Alexei lights fireworks in White Sox win
Sixth-inning homer pulls Chicago within game in AL Central
ARLINGTON -- The tale of woe concerning the White Sox struggles in April and May has already been told far too many times for the South Siders' liking.
Instead of giving in when they were nine games under .500 and 9 1/2 games out of first place in the American League Central -- as recently as June 8 -- the White Sox did something to correct their vast problems.
An 18-5 correction over the past 23 games, to be exact, following Chicago's 5-3 victory over Texas (48-33) before 45,020 Sunday night at Rangers Ballpark in Arlington. The win gave the White Sox (42-38) a 3-3 record on the road trip that started in Kansas City and produced their first positive series decision in Arlington since June 12-15, 2006.
Those numbers stand as virtually meaningless compared to the most important piece of information. The two-run victory, coupled with Minnesota's loss to Tampa Bay and Detroit's loss to Cliff Lee and Seattle, leaves the White Sox just one game behind the Twins (44-38) and Tigers (43-37) at the top of the division, the closest Ozzie Guillen's crew has been to first place since sitting a half-game out on April 7.
"It's big," said White Sox starter Mark Buehrle, who improved to 4-1 in his past five starts thanks to Sunday's effort. "Obviously, we've been battling. Minnesota has not been playing good. Detroit is back and forth. To get that close from where we were at three weeks ago, it's a huge step for us."
"We are very excited just being one game out," said White Sox shortstop Alexei Ramirez. "We are very excited to be where we are."
Ramirez gave Buehrle (7-7) the biggest piece of support via his two-run blast, culminating a three-run rally off of Texas starter Scott Feldman (5-8) in the sixth inning. The Rangers had grabbed a 3-2 lead entering the frame behind home runs from Josh Hamilton and Julio Borbon, but Paul Konerko began the comeback with a double to left and scored when Carlos Quentin doubled to right on the next pitch.

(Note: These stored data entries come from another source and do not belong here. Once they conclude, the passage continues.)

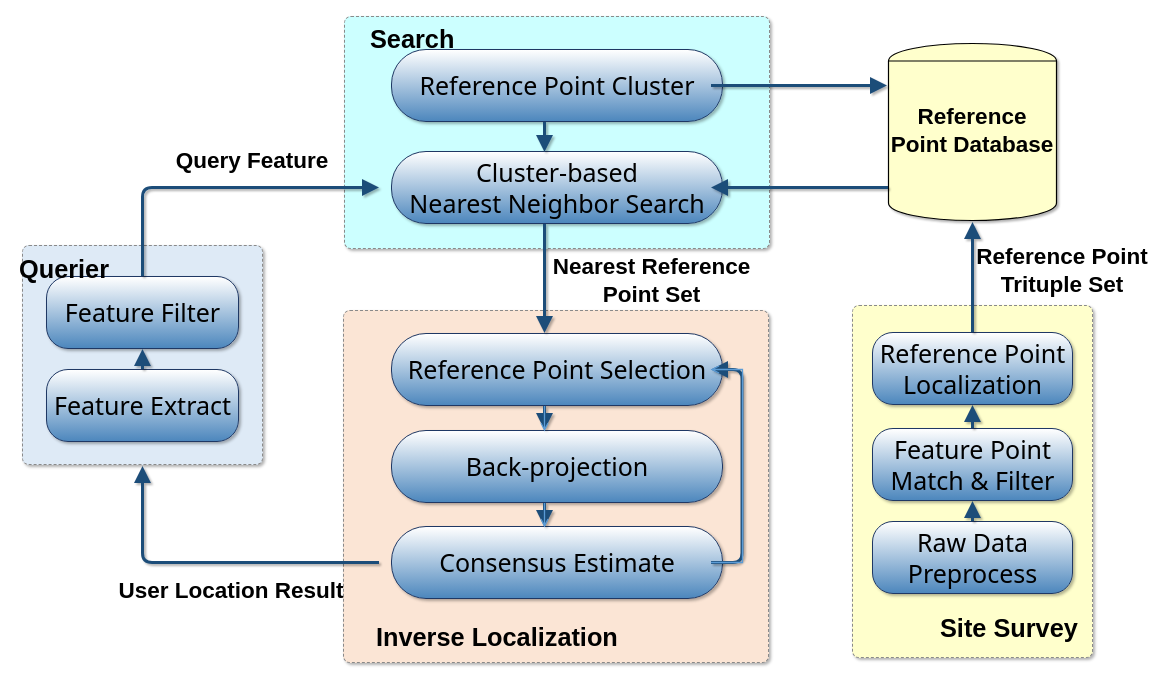
<!DOCTYPE html>
<html lang="en">
<head>
<meta charset="utf-8">
<title>Localization pipeline</title>
<style>
:root {
  --line: #1f4e79;
  --line-light: #5b9bd5;
  --node-edge: #1f3864;
  --node-top: #ffffff;
  --node-bottom: #4d87bd;
  --search: #ccffff;
  --querier: #deeaf6;
  --inverse: #fbe5d5;
  --survey: #ffffcc;
  --shadow: rgba(0, 0, 0, .3);
}
* { box-sizing: border-box; margin: 0; }
body { width: 1164px; height: 682px; overflow: hidden; background: #fff; color: #000; }
.diagram { position: relative; width: 1164px; height: 682px; overflow: hidden; }
.panel {
  position: absolute; display: flex; flex-direction: column; align-items: center;
  border: 1px dashed #8a8a8a; border-radius: 7px; box-shadow: 2px 2px 3px var(--shadow);
}
.search { left: 344px; top: 16px; width: 426px; height: 233px; padding-top: 32px; gap: 29px; background: var(--search); }
.querier { left: 22px; top: 245px; width: 241px; height: 220px; padding-top: 30px; gap: 20px; background: var(--querier); }
.inverse { left: 343px; top: 310px; width: 426px; height: 353px; padding: 22px 0 0 2px; gap: 23.5px; background: var(--inverse); }
.survey { left: 852px; top: 305px; width: 241px; height: 353px; padding-top: 26px; gap: 23px; background: var(--survey); }
.node {
  display: flex; align-items: center; justify-content: center; flex: none;
  width: 332px; height: 73px; border: 1px solid var(--node-edge); border-radius: 35px;
  background: linear-gradient(var(--node-top), var(--node-bottom));
  box-shadow: 2px 2px 3px var(--shadow);
  font: 25px/31px "Noto Sans", "Open Sans", sans-serif; text-align: center; white-space: nowrap;
}
.querier .node { width: 193px; border-radius: 22px; }
.survey .node { width: 201px; border-radius: 21px; }
.survey .node:last-of-type { margin-top: -3px; }
.title, .label { position: absolute; font-family: "Liberation Sans", Arial, sans-serif; font-weight: 700; white-space: nowrap; }
.title { font-size: 25.3px; line-height: 28px; }
.search .title { left: 25px; top: 8px; }
.querier .title { left: -4px; top: 9px; }
.inverse .title { left: 32px; top: 312px; }
.survey .title { left: 87px; top: 308px; }
.label { font-size: 22.5px; line-height: 28px; text-align: center; }
.query-feature { left: 152px; top: 147px; width: 200px; }
.nearest-set { left: 541px; top: 253px; width: 221px; }
.trituple-set { left: 962px; top: 243px; width: 200px; }
.user-result { left: 111px; top: 577px; width: 240px; }
.database-name { left: 872px; top: 103px; width: 200px; }
.connectors { position: absolute; left: 0; top: 0; }
.flow { fill: none; stroke: var(--line); stroke-width: 3; }
.glint { fill: none; stroke: var(--line-light); stroke-width: 1.3; }
.heads { fill: var(--line); }
.store { fill: var(--survey); stroke: #000; stroke-width: 1.2; }
</style>
</head>
<body>
<main class="diagram">
  <section class="panel search">
    <h2 class="title">Search</h2>
    <div class="node">Reference Point Cluster</div>
    <div class="node">Cluster-based<br>Nearest Neighbor Search</div>
  </section>
  <section class="panel querier">
    <h2 class="title">Querier</h2>
    <div class="node">Feature Filter</div>
    <div class="node">Feature Extract</div>
  </section>
  <section class="panel inverse">
    <h2 class="title">Inverse Localization</h2>
    <div class="node">Reference Point Selection</div>
    <div class="node">Back-projection</div>
    <div class="node">Consensus Estimate</div>
  </section>
  <section class="panel survey">
    <h2 class="title">Site Survey</h2>
    <div class="node">Reference Point<br>Localization</div>
    <div class="node">Feature Point<br>Match &amp; Filter</div>
    <div class="node">Raw Data<br>Preprocess</div>
  </section>

  <svg class="connectors" width="1164" height="682" viewBox="0 0 1164 682" aria-hidden="true">
    <defs>
      <path id="head" d="M0 0L-17 -8.5V8.5Z"/>
      <filter id="soft" filterUnits="userSpaceOnUse" x="0" y="0" width="1164" height="682">
        <feDropShadow dx="2" dy="2" stdDeviation="1.2" flood-opacity=".3"/>
      </filter>
    </defs>
    <g filter="url(#soft)">
      <path class="store" d="M888.5 61C888.5 51 926 43.500 972.500 43.500S1056.500 51 1056.500 61V203C1056.500 213 1019 220.500 972.500 220.500S888.500 213 888.500 203Z"/>
    </g>
    <line class="store" x1="888" y1="61" x2="1057" y2="61"/>
    <g filter="url(#soft)">
      <g class="flow">
        <path d="M711 85.500H874"/>
        <path d="M888 187.500H724"/>
        <path d="M544.500 122V138"/>
        <path d="M544.500 224V320"/>
        <path d="M544.500 406V418"/>
        <path d="M544.500 503V514"/>
        <path d="M142.500 276V197Q142.500 187.500 152 187.500H366"/>
        <path d="M142.500 369V362"/>
        <path d="M379 562.500H152Q142.500 562.500 142.500 553V478"/>
        <path d="M711 562.500H733Q742 562.500 742 553V379Q742 369.500 733 369.500H724"/>
        <path d="M972.500 332V235"/>
        <path d="M972.500 428V418"/>
        <path d="M972.500 521V514"/>
      </g>
      <g class="heads">
        <use href="#head" x="887" y="85.500"/>
        <use href="#head" x="379" y="187.500"/>
        <use href="#head" transform="translate(711 187.500) rotate(180)"/>
        <use href="#head" transform="translate(711 369.500) rotate(180)"/>
        <use href="#head" transform="translate(544.500 152) rotate(90)"/>
        <use href="#head" transform="translate(544.500 333) rotate(90)"/>
        <use href="#head" transform="translate(544.500 430) rotate(90)"/>
        <use href="#head" transform="translate(544.500 527) rotate(90)"/>
        <use href="#head" transform="translate(142.500 349) rotate(-90)"/>
        <use href="#head" transform="translate(142.500 466) rotate(-90)"/>
        <use href="#head" transform="translate(972.500 222) rotate(-90)"/>
        <use href="#head" transform="translate(972.500 405) rotate(-90)"/>
        <use href="#head" transform="translate(972.500 501) rotate(-90)"/>
      </g>
    </g>
    <g class="glint">
      <path d="M544.500 406V430M541 423L544.500 430L548 423"/>
      <path d="M544.500 503V526M541 519L544.500 526L548 519"/>
      <path d="M711 562.500H742.500V369.500H712M719 366L712 369.500L719 373"/>
    </g>
  </svg>

  <p class="label query-feature">Query Feature</p>
  <p class="label nearest-set">Nearest Reference<br>Point Set</p>
  <p class="label trituple-set">Reference Point<br>Trituple Set</p>
  <p class="label user-result">User Location Result</p>
  <p class="label database-name">Reference<br>Point Database</p>
</main>
</body>
</html>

Mark Kotsay's grounder moved Quentin to third, where he stayed when Michael Young robbed A.J. Pierzynski of extra bases on a grounder down the line. But Ramirez came through on a 1-0 offering with home run No. 7 -- his first in 21 games.
"That home run he hit, I was trying to go sinker down and away and it just kind of came back over the plate," Feldman said. "It sort of just went right into his swing and he was able to hit it out.
"Our guys gave me the lead two different times, and I let them right back in the game both times. With Buehrle throwing the way he was throwing over there, you can't do that. It pretty much sums it up."
Dayan Viciedo erased a 2-1 deficit in the fifth with a run-scoring grounder to shortstop Elvis Andrus. Viciedo was in the game because starting third baseman Omar Vizquel exited in the third after being hit on the inside of his left knee by a Feldman pitch.
Vizquel was helped off the field by Ozzie Guillen and White Sox head athletic trainer Herm Schneider. Guillen figures Vizquel will miss a couple of games, although X-rays were negative.
Buehrle gave up just the three runs over seven innings without walking or striking out a Rangers hitter, posting the first start of seven innings or more with no walks or strikeouts in the Majors this season. He probably lasted an extra inning by cruising through Ian Kinsler, Vladimir Guerrero and Hamilton on six pitches in the sixth inning after the White Sox claimed their two-run advantage.
"Any time you score, your main goal is to go out and hold them and get the offense back in there," said Buehrle, who yielded five hits over 93 pitches. "There's not an easy out in this lineup. The bottom three guys are probably their worst three hitters, and they are all hitting pretty good."
"Our starting pitching was very good, and I was pretty impressed," Guillen said. "To come down here and pitch and have the games like we did the last three games, it was outstanding pitching. This ballclub, you can't relax or pick anyone to pitch, because everyone out there swings the bats very, very good."
J.J. Putz worked a perfect eighth for his 19th consecutive scoreless appearance, and first-time All-Star Matt Thornton pitched around a leadoff walk to Kinsler for his fifth save. Guillen went to Thornton once again because he wanted to stay away from closer Bobby Jenks in this series. Jenks has not thrown since June 24, as he was attending to a family illness.
Thornton fanned Nelson Cruz looking for the final out, sending the White Sox back to Chicago with a positive feeling after handling a team tied with Boston for the AL's highest home win total. Looking at the White Sox at the start of June, it would have been hard to imagine this group anywhere close to first place.
More work needs to be done before the All-Star break, with four games against the Angels and three against the Royals. But it's a much better outlook to go to work with a one-game deficit, especially as opposed to close to double digits.
"A couple of months ago, a couple of weeks ago, it was like we don't know what to do with this ballclub," Guillen said. "A lot of people lost faith, and this ballclub proved a lot of people wrong."
Scott Merkin is a reporter for MLB.com. This story was not subject to the approval of Major League Baseball or its clubs.